Tuna are vital to the ecology and economy of the Pacific, and maintaining their stocks at a sustainable level exercises the minds of thousands of scientists, bureaucrats, fishers, consumers and conservationists. But just how do you go about counting such a wide-ranging fish?
The Western and Central Pacific Ocean supports the world’s biggest tuna fishery with a catch value of over $5 billion. Tuna are important to the economies of the 22 island countries and territories of the Pacific.
Local fishing fleets catch around 30% of the tuna harvested in their exclusive economic zones. The remaining 70% and most of the catch from the high seas is taken by international fleets operating under licenses issued by many of the Pacific countries. The fees these licenses generate are a major source of government revenue. The tuna fishery, particularly processing for export, also creates jobs in a region where unemployment is a hot political issue.
The importance of the tuna fisheries means questions about sustainability are never far from the agenda. What is a “sustainable” catch? What capacity do tuna populations have to renew their numbers? How will tuna react to the warming and acidification of the Pacific?
Ensuring a sustainable catch
The Secretariat of the Pacific Community (SPC) (an internationally-funded research group headquartered in New Caledonia) has responsibility for providing advice on sustainability.
With 22 Pacific Island country and territory members, SPC provides evidence-based scientific advice to Pacific countries on matters ranging from health, land resources and economic development, to fisheries and aquaculture. It’s like a mini-CSIRO for the Pacific. Australia is a member and major donor.
Estimating tuna populations in the Western Central Pacific Ocean is a challenge. Tuna are always on the move, driven by ocean currents, changes in the availability of their prey and other variable processes. They are continuously being born, growing and dying of natural causes in ways that are not well understood.

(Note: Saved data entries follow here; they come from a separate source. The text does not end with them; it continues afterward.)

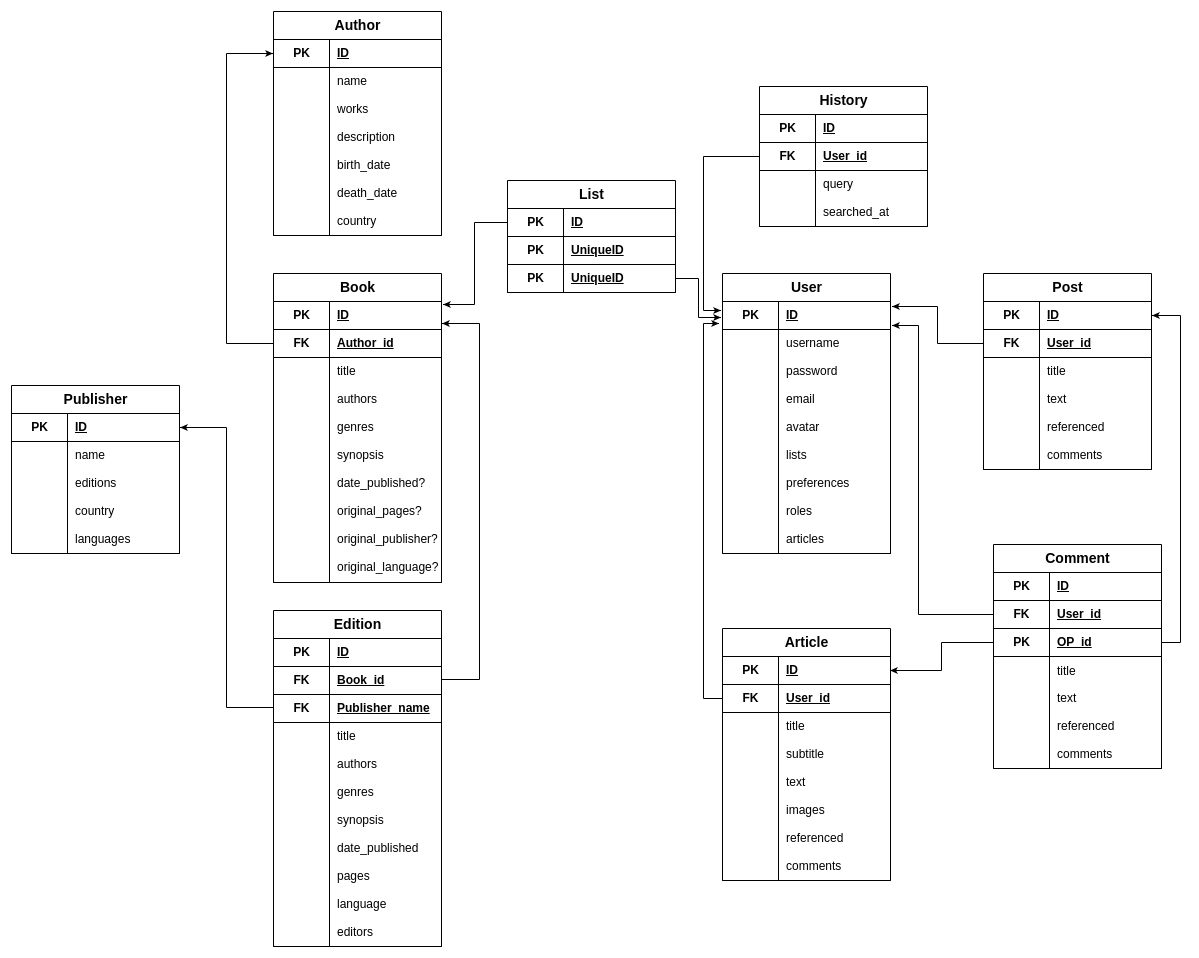
<!DOCTYPE html>
<html lang="en">
<head>
<meta charset="utf-8">
<title>Library database schema</title>
<style>
:root { --ink: #000; --paper: #fff; --row: 28.05px; --key: 56px; }
* { box-sizing: border-box; margin: 0; padding: 0; }
html, body { width: 1199px; height: 958px; overflow: hidden; background: var(--paper); }
body { position: relative; color: var(--ink); font: 12px/1.2 "Liberation Sans", Arial, sans-serif; }
.entity {
  position: absolute; left: var(--x); top: var(--y); width: 169px;
  border: solid var(--ink); border-width: 0 1px 1px;
  border-radius: 1px; background: var(--paper);
}
.entity h2 {
  display: flex; align-items: center; justify-content: center;
  height: var(--row); border-top: 1px solid var(--ink);
  font-size: 14px; font-weight: 700;
}
.keys li {
  display: grid; grid-template-columns: var(--key) 1fr;
  height: var(--row); border-top: 1px solid var(--ink);
  list-style: none; font-weight: 700;
}
.keys b, .keys u { display: flex; align-items: center; }
.keys b { justify-content: center; border-right: 1px solid var(--ink); }
.keys u { padding-left: 7px; text-decoration: underline; }
.fields { border-top: 1px solid var(--ink); position: relative; }
.fields::before {
  content: ""; position: absolute; top: 0; bottom: 0; left: 55px;
  border-left: 1px solid var(--ink);
}
.fields li {
  display: flex; align-items: center; height: var(--row);
  padding-left: 63px; list-style: none; white-space: nowrap;
}
.fields li:first-child { height: calc(var(--row) - 1px); }
.relations { position: absolute; left: 0; top: 0; }
.relations .line { fill: none; stroke: var(--ink); stroke-width: 1; marker-end: url(#arrow); }
</style>
</head>
<body>
<main>
  <section class="entity" style="--x:273px;--y:11px">
    <h2>Author</h2>
    <ul class="keys"><li><b>PK</b><u>ID</u></li></ul>
    <ul class="fields"><li>name</li><li>works</li><li>description</li><li>birth_date</li><li>death_date</li><li>country</li></ul>
  </section>

  <section class="entity" style="--x:273px;--y:273px">
    <h2>Book</h2>
    <ul class="keys"><li><b>PK</b><u>ID</u></li><li><b>FK</b><u>Author_id</u></li></ul>
    <ul class="fields"><li>title</li><li>authors</li><li>genres</li><li>synopsis</li><li>date_published?</li><li>original_pages?</li><li>original_publisher?</li><li>original_language?</li></ul>
  </section>

  <section class="entity" style="--x:273px;--y:609.5px">
    <h2>Edition</h2>
    <ul class="keys"><li><b>PK</b><u>ID</u></li><li><b>FK</b><u>Book_id</u></li><li><b>FK</b><u>Publisher_name</u></li></ul>
    <ul class="fields"><li>title</li><li>authors</li><li>genres</li><li>synopsis</li><li>date_published</li><li>pages</li><li>language</li><li>editors</li></ul>
  </section>

  <section class="entity" style="--x:11px;--y:385px">
    <h2>Publisher</h2>
    <ul class="keys"><li><b>PK</b><u>ID</u></li></ul>
    <ul class="fields"><li>name</li><li>editions</li><li>country</li><li>languages</li></ul>
  </section>

  <section class="entity" style="--x:507px;--y:179.5px">
    <h2>List</h2>
    <ul class="keys"><li><b>PK</b><u>ID</u></li><li><b>PK</b><u>UniqueID</u></li><li><b>PK</b><u>UniqueID</u></li></ul>
  </section>

  <section class="entity" style="--x:759px;--y:86px">
    <h2>History</h2>
    <ul class="keys"><li><b>PK</b><u>ID</u></li><li><b>FK</b><u>User_id</u></li></ul>
    <ul class="fields"><li>query</li><li>searched_at</li></ul>
  </section>

  <section class="entity" style="--x:722px;--y:273px">
    <h2>User</h2>
    <ul class="keys"><li><b>PK</b><u>ID</u></li></ul>
    <ul class="fields"><li>username</li><li>password</li><li>email</li><li>avatar</li><li>lists</li><li>preferences</li><li>roles</li><li>articles</li></ul>
  </section>

  <section class="entity" style="--x:983px;--y:273px">
    <h2>Post</h2>
    <ul class="keys"><li><b>PK</b><u>ID</u></li><li><b>FK</b><u>User_id</u></li></ul>
    <ul class="fields"><li>title</li><li>text</li><li>referenced</li><li>comments</li></ul>
  </section>

  <section class="entity" style="--x:993px;--y:544px">
    <h2>Comment</h2>
    <ul class="keys"><li><b>PK</b><u>ID</u></li><li><b>FK</b><u>User_id</u></li><li><b>PK</b><u>OP_id</u></li></ul>
    <ul class="fields"><li>title</li><li>text</li><li>referenced</li><li>comments</li></ul>
  </section>

  <section class="entity" style="--x:722px;--y:628px">
    <h2>Article</h2>
    <ul class="keys"><li><b>PK</b><u>ID</u></li><li><b>FK</b><u>User_id</u></li></ul>
    <ul class="fields"><li>title</li><li>subtitle</li><li>text</li><li>images</li><li>referenced</li><li>comments</li></ul>
  </section>

  <svg class="relations" width="1199" height="958" viewBox="0 0 1199 958" aria-hidden="true">
    <defs>
      <marker id="arrow" markerUnits="userSpaceOnUse" markerWidth="8" markerHeight="8" refX="8" refY="4" orient="auto">
        <path d="M0 0.5 L8 4 L0 7.5 L2 4 Z"/>
      </marker>
    </defs>
    <path id="book-author" class="line" d="M273 343.5H226.5V53.5H273"/>
    <path id="edition-publisher" class="line" d="M273 707.5H226.5V427.5H180"/>
    <path id="list-book" class="line" d="M507 222.5H474.5V304.5H443"/>
    <path id="edition-book" class="line" d="M442 679.5H479.5V323.5H442"/>
    <path id="list-user" class="line" d="M675 278.5H698.5V317.5H721"/>
    <path id="history-user" class="line" d="M759 156.5H703.5V310.5H721"/>
    <path id="article-user" class="line" d="M722 698.5H703.5V323.5H719"/>
    <path id="post-user" class="line" d="M983 343.5H937.5V306.5H892"/>
    <path id="comment-user" class="line" d="M993 614.5H918.5V325.5H892"/>
    <path id="comment-article" class="line" d="M993 642.5H941.5V670.5H890"/>
    <path id="comment-post" class="line" d="M1161 642.5H1180.5V315.5H1152"/>
  </svg>
</main>
</body>
</html>
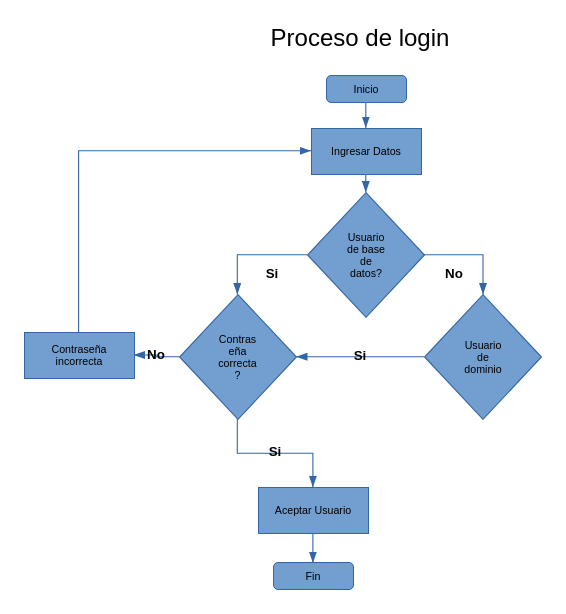
<!DOCTYPE html>
<html lang="es">
<head>
<meta charset="utf-8">
<title>Proceso de login</title>
<style>
  :root {
    --paper: #ffffff;
    --ink: #000000;
    --fill: #729fcf;
    --stroke: #3465a4;
  }
  * { box-sizing: border-box; margin: 0; }
  html, body { width: 566px; height: 614px; overflow: hidden; background: var(--paper); }
  .flowchart {
    position: relative;
    width: 566px;
    height: 614px;
    overflow: hidden;
    color: var(--ink);
    font: 10.67px/12px "Liberation Sans", Arial, sans-serif;
  }
  h1 {
    position: absolute;
    left: 240px;
    top: 24px;
    width: 240px;
    font-size: 24px;
    font-weight: 400;
    line-height: 28px;
    text-align: center;
    white-space: nowrap;
  }
  .connectors { position: absolute; left: 0; top: 0; }
  .connectors path { fill: none; stroke: var(--stroke); stroke-width: 1.1; }
  .connectors .tip { fill: var(--stroke); stroke: none; }
  .node {
    position: absolute;
    display: flex;
    align-items: center;
    justify-content: center;
    text-align: center;
    white-space: nowrap;
  }
  .terminal, .step { background: var(--fill); border: 1px solid var(--stroke); }
  .terminal { width: 81px; height: 28px; border-radius: 5px; }
  .step { width: 111px; height: 47px; }
  .decision { width: 118px; height: 126px; }
  .decision svg { position: absolute; left: 0; top: 0; }
  .decision polygon { fill: var(--fill); stroke: var(--stroke); stroke-width: 1.1; }
  .decision span { position: relative; }
  .start { left: 325.5px; top: 74.5px; }
  .enter-data { left: 310.5px; top: 127.5px; }
  .database-user { left: 307px; top: 192px; }
  .password-check { left: 178.5px; top: 294px; }
  .domain-user { left: 424px; top: 294px; }
  .wrong-password { left: 23.5px; top: 331.5px; }
  .accept-user { left: 257.5px; top: 486.5px; }
  .end { left: 272.5px; top: 562px; }
  .branch {
    position: absolute;
    width: 30px;
    font-size: 13.33px;
    font-weight: 700;
    line-height: 16px;
    text-align: center;
  }
  .to-password { left: 257px; top: 266px; }
  .to-domain { left: 439px; top: 266px; }
  .domain-yes { left: 345px; top: 348px; }
  .password-no { left: 141px; top: 347px; }
  .password-yes { left: 260px; top: 444px; }
</style>
</head>
<body>
<main class="flowchart">
  <h1>Proceso de login</h1>

  <svg class="connectors" width="566" height="614" viewBox="0 0 566 614" aria-hidden="true">
    <defs>
      <marker id="arrow" markerUnits="userSpaceOnUse" markerWidth="12" markerHeight="8" refX="11.5" refY="4" orient="auto">
        <polygon class="tip" points="0,0 11.5,4 0,8"/>
      </marker>
    </defs>
    <g marker-end="url(#arrow)">
      <path marker-end="url(#arrow)" d="M365.8 102V128"/>
      <path marker-end="url(#arrow)" d="M365.8 174V192.500"/>
      <path marker-end="url(#arrow)" d="M307 254.700H237.300V294.500"/>
      <path marker-end="url(#arrow)" d="M424 254.700H483V294.500"/>
      <path marker-end="url(#arrow)" d="M424 356.700H296"/>
      <path marker-end="url(#arrow)" d="M179 356.700H156V355H133.500"/>
      <path marker-end="url(#arrow)" d="M78.600 332V150.800H311"/>
      <path marker-end="url(#arrow)" d="M237.300 419V453.300H312.900V487.300"/>
      <path marker-end="url(#arrow)" d="M312.900 533V563"/>
    </g>
  </svg>

  <div class="node terminal start">Inicio</div>
  <div class="node step enter-data">Ingresar Datos</div>
  <div class="node decision database-user">
    <svg width="118" height="126" viewBox="0 0 118 126" aria-hidden="true"><defs><polygon id="diamond" points="59,0.7 117.4,63 59,125.3 0.6,63"/></defs><use href="#diamond"/></svg>
    <span>Usuario<br>de base<br>de<br>datos?</span>
  </div>
  <div class="node decision password-check">
    <svg width="118" height="126" viewBox="0 0 118 126" aria-hidden="true"><use href="#diamond"/></svg>
    <span>Contras<br>eña<br>correcta<br>?</span>
  </div>
  <div class="node decision domain-user">
    <svg width="118" height="126" viewBox="0 0 118 126" aria-hidden="true"><use href="#diamond"/></svg>
    <span>Usuario<br>de<br>dominio</span>
  </div>
  <div class="node step wrong-password">Contraseña<br>incorrecta</div>
  <div class="node step accept-user">Aceptar Usuario</div>
  <div class="node terminal end">Fin</div>

  <b class="branch to-password">Si</b>
  <b class="branch to-domain">No</b>
  <b class="branch domain-yes">Si</b>
  <b class="branch password-no">No</b>
  <b class="branch password-yes">Si</b>
</main>
</body>
</html>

Tuna are caught by fishing fleets that record and report their catches with varying degrees of accuracy. Sampling is limited to a tiny fraction of this commercial catch, and is often not representative of the tuna population at large.
Not only must the numbers and weight of each species be estimated, but these values then have to be compared with the population size that would produce the maximum yield into the future.
SPC’s tool over the last decade is a computer model called MULTIFAN-CL. It integrates information from three main sources.
The first is length/frequency data gained by counting and measuring a sample of the fish caught by commercial vessels. From this it is possible to estimate the relative numbers of fish of different ages in different areas of the Pacific, and to understand recruitment and mortality in tuna populations.
The second is the relationship between catch and fishing effort (for example, the number of days spent fishing) using log sheets that commercial vessels are required to complete. As the number of fish in the sea is reduced, they become more sparsely distributed and an average fishing trip will produce fewer fish. Knowing this relationship helps track changes in the size of the fish population.
The third source of information comes from tagging programs, where tuna are caught, marked with small plastic numbered tags and released. When tagged fish are re-caught, estimations can be made of fish populations.
In theory it is all very logical, but in practice things are more complicated. Most of the problems revolve around the quality of data.
Length measurements are mainly collected on fishing boats in a busy and dangerous environment where everyone apart from the observer wants to get the fish into the freezer as quickly as possible. As a compromise between speed and accuracy, observers grab five fish from each batch scooped out of the net. Unfortunately, analysis shows they tend to grab medium sized fish not representative of the catch.
Log sheets may not be completed because fishers fear higher charges may be levied if they record larger catches. And the main issue with tagging programs is that they depend on tags being recognised and returned, which is not always the case.
MULTIFAN-CL can handle a huge number of variables and carries out millions of computations to provide the solutions that best fit the data. These numerical results can be provided with statistical confidence limits – measures of the variability of the data – but if the input data is wrong, the results will be too.
So how good are the assessments? Can we be really sure that bigeye tuna are subject to overfishing and the other three species – albacore, yellowfin and skipjack – are not?
Last year bigeye stock assessment (perhaps the most challenging of the four) was reviewed by a team of three independent experts. Their headline conclusion was that the assessment “is based on state-of-the art methods and is analytically very thorough”; but they also made 27 recommendations for improvements.
These mainly concerned improving data inputs and testing alternative interpretations, and will form the basis of SPC’s work before the next assessment in 2014.
So the assessments are certainly the best available at the moment, but there is a continuous process of making them better, and this may result in changes to SPC’s conclusions about the status of the different tuna stocks. It’s a vital process for Pacific nations – livelihoods depend on it.
This article was co-authored by Mike Batty, who is head of the Secretariat of Pacific Community’s Fisheries, Aquaculture and Marine Ecosystem Division.